** Information provided **
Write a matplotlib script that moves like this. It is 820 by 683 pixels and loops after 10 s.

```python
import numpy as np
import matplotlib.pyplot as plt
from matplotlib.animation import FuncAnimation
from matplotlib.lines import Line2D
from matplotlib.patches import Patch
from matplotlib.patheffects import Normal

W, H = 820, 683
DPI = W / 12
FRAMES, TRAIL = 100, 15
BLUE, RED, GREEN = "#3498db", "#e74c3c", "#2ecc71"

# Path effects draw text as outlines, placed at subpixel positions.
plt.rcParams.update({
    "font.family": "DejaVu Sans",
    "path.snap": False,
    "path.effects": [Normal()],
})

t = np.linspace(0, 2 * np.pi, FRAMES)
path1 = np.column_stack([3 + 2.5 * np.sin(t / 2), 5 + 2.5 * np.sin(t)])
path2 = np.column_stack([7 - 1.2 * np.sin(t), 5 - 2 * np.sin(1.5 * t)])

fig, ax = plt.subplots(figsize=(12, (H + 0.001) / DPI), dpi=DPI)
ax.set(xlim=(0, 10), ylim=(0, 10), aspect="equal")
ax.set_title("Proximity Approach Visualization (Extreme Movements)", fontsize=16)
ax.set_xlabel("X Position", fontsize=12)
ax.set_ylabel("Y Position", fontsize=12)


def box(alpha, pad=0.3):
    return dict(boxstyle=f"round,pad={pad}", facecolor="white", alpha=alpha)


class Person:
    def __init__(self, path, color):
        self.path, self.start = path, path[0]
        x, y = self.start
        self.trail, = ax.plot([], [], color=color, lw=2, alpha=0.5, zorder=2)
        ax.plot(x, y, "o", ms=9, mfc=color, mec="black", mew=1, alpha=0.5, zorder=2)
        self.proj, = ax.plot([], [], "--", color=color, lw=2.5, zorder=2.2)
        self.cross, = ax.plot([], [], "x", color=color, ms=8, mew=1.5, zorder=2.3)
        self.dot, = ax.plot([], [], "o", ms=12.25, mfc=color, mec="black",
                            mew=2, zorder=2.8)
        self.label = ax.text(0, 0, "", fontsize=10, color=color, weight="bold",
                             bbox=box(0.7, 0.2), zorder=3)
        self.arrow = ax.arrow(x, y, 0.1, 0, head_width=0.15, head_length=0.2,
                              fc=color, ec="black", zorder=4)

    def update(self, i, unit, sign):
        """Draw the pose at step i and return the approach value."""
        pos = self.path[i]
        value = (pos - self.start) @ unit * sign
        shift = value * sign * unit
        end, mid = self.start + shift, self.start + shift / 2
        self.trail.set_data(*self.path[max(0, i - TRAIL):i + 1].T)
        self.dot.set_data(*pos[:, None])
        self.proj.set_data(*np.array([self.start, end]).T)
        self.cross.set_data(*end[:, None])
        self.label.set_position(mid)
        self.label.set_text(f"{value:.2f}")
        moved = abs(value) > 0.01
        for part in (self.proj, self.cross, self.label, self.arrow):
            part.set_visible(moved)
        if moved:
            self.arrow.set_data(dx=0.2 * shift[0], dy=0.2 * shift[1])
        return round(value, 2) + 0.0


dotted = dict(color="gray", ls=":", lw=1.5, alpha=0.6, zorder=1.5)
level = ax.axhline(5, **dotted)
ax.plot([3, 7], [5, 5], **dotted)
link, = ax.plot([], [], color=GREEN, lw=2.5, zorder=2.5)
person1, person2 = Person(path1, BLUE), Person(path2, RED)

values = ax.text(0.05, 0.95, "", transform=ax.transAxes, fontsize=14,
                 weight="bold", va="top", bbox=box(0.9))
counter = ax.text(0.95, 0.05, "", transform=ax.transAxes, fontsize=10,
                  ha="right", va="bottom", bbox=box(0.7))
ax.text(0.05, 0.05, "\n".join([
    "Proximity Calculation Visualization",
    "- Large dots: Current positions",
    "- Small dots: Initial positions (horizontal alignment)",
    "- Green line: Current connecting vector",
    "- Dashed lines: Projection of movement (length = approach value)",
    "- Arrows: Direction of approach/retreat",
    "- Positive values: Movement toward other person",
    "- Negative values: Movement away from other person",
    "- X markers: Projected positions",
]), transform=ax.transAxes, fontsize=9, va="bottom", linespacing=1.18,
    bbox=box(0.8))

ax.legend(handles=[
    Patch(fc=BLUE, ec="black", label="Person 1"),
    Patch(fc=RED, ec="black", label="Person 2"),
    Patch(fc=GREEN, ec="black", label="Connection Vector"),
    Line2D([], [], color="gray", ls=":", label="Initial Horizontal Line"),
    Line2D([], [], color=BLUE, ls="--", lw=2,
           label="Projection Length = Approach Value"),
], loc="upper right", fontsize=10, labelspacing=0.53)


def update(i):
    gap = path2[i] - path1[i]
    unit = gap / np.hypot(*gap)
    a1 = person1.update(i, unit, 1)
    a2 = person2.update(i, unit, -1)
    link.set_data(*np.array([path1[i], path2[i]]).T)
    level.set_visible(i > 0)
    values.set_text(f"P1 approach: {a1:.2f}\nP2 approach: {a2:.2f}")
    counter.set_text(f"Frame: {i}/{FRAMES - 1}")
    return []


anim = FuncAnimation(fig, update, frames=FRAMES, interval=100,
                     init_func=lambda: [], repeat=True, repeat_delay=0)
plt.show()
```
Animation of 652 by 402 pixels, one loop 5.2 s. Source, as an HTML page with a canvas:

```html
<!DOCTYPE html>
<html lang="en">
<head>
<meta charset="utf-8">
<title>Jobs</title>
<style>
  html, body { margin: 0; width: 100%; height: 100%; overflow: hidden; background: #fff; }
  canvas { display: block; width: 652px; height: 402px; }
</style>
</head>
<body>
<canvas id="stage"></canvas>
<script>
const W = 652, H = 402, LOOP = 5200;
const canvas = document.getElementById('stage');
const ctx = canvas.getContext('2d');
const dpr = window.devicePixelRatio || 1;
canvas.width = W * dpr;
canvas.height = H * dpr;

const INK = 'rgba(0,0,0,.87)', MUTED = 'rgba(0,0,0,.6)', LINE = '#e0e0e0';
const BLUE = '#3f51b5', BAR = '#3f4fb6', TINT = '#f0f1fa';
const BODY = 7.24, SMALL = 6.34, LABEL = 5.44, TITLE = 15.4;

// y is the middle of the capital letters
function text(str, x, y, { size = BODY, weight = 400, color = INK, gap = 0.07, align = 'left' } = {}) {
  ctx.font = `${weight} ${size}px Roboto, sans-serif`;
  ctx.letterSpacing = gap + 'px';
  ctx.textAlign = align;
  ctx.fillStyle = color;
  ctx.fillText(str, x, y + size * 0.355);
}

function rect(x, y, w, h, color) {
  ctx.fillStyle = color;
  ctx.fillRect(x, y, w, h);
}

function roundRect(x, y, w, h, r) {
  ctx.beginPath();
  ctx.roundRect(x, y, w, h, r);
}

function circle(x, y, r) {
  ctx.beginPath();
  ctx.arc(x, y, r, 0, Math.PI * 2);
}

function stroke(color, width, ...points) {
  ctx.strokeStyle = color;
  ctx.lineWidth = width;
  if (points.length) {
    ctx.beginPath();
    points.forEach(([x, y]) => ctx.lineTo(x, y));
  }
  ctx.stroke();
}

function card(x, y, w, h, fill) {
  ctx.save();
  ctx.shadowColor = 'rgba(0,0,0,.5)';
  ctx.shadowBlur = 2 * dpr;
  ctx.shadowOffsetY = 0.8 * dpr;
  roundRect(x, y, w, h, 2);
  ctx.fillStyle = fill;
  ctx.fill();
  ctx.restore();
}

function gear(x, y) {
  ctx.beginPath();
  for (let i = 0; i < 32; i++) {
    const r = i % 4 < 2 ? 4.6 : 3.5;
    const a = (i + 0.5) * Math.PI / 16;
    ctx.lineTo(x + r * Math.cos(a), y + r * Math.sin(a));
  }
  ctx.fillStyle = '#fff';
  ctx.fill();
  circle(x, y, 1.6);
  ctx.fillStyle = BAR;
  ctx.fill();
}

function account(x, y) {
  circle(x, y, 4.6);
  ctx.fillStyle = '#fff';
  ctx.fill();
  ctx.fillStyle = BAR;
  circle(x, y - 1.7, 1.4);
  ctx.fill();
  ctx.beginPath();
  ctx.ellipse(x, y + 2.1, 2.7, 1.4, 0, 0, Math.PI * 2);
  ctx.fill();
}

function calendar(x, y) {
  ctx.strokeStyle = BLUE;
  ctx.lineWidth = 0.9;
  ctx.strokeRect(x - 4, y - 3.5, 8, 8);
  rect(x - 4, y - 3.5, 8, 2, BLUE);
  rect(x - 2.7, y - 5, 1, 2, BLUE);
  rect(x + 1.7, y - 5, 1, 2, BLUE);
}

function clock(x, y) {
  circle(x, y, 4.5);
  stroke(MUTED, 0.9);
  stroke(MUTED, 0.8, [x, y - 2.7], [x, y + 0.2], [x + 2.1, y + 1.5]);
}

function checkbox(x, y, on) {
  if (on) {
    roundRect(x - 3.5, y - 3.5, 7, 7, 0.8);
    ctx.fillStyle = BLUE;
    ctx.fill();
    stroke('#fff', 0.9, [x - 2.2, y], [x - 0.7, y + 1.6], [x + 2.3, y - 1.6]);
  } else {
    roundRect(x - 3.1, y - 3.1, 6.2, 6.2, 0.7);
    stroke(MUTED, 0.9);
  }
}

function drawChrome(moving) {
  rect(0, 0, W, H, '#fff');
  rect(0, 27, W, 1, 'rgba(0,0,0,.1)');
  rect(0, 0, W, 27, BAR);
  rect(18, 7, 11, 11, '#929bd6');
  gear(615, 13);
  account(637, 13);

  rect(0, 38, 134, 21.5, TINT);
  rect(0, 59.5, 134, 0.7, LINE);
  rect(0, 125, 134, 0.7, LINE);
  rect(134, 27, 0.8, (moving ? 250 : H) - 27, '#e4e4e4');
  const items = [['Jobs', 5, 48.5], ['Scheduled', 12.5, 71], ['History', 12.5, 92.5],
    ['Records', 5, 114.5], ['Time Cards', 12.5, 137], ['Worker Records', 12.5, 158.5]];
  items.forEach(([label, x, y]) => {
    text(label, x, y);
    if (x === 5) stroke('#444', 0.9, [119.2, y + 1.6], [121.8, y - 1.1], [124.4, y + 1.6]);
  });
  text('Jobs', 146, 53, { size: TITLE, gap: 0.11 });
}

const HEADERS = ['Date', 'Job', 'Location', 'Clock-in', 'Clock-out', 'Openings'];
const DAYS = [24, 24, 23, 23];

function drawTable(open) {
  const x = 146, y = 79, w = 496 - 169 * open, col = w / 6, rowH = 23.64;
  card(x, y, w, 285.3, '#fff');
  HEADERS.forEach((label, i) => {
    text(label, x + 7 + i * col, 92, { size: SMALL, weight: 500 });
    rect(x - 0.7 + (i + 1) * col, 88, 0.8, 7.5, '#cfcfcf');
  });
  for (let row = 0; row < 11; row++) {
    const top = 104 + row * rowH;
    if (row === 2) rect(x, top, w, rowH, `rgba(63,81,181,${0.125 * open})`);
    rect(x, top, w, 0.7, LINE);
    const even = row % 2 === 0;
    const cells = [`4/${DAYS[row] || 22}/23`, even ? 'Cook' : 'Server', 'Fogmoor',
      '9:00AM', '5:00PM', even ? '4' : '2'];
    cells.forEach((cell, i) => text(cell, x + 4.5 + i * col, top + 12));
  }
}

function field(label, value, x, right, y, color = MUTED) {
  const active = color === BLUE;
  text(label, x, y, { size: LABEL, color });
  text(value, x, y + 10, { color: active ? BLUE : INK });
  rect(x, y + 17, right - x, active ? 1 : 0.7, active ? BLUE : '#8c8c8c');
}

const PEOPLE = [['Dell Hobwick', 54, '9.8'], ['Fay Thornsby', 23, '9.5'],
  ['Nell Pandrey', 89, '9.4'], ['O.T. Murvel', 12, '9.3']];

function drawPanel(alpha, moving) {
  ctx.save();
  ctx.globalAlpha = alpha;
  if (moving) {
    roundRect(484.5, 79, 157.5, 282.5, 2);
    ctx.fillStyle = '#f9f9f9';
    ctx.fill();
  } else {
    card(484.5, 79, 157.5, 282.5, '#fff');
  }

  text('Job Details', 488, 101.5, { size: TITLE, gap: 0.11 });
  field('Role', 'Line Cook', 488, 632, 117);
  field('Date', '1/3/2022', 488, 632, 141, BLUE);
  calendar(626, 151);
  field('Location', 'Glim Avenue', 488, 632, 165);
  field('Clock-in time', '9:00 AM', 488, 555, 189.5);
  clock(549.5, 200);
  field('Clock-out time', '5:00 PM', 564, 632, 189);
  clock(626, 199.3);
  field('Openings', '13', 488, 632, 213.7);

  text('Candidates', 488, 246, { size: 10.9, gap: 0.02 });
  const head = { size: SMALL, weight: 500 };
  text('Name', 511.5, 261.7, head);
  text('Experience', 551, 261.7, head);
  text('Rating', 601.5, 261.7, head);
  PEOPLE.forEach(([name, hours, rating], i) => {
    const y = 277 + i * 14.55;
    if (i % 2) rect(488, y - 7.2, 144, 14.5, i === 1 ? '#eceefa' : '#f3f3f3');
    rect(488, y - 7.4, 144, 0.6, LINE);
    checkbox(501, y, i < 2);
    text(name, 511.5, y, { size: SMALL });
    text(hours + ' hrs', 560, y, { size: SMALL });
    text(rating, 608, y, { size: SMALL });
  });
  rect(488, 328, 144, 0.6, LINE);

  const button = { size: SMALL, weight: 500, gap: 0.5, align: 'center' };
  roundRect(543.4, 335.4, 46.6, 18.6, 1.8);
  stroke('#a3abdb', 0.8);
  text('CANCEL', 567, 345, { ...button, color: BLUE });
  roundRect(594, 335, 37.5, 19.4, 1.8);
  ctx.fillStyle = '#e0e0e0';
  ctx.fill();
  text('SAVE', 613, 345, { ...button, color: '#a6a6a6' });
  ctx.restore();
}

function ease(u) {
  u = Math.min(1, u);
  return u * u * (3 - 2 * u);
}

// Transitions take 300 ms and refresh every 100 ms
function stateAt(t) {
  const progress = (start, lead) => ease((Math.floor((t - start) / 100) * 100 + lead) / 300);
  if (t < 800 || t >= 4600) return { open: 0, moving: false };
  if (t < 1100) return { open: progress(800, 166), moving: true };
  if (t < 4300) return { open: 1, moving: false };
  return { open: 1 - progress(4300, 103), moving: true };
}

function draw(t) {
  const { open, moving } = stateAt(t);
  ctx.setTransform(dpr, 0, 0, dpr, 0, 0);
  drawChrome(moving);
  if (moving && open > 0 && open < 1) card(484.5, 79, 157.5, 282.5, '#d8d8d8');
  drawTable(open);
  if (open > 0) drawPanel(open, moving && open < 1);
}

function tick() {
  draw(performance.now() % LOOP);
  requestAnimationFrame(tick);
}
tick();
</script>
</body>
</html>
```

** Your assignment **
Which lines in the listing hold the word "return"? Copy them out.

** Response to the exercise **
    return dict(boxstyle=f"round,pad={pad}", facecolor="white", alpha=alpha)
        """Draw the pose at step i and return the approach value."""
        return round(value, 2) + 0.0
    return []
  return u * u * (3 - 2 * u);
  if (t < 800 || t >= 4600) return { open: 0, moving: false };
  if (t < 1100) return { open: progress(800, 166), moving: true };
  if (t < 4300) return { open: 1, moving: false };
  return { open: 1 - progress(4300, 103), moving: true };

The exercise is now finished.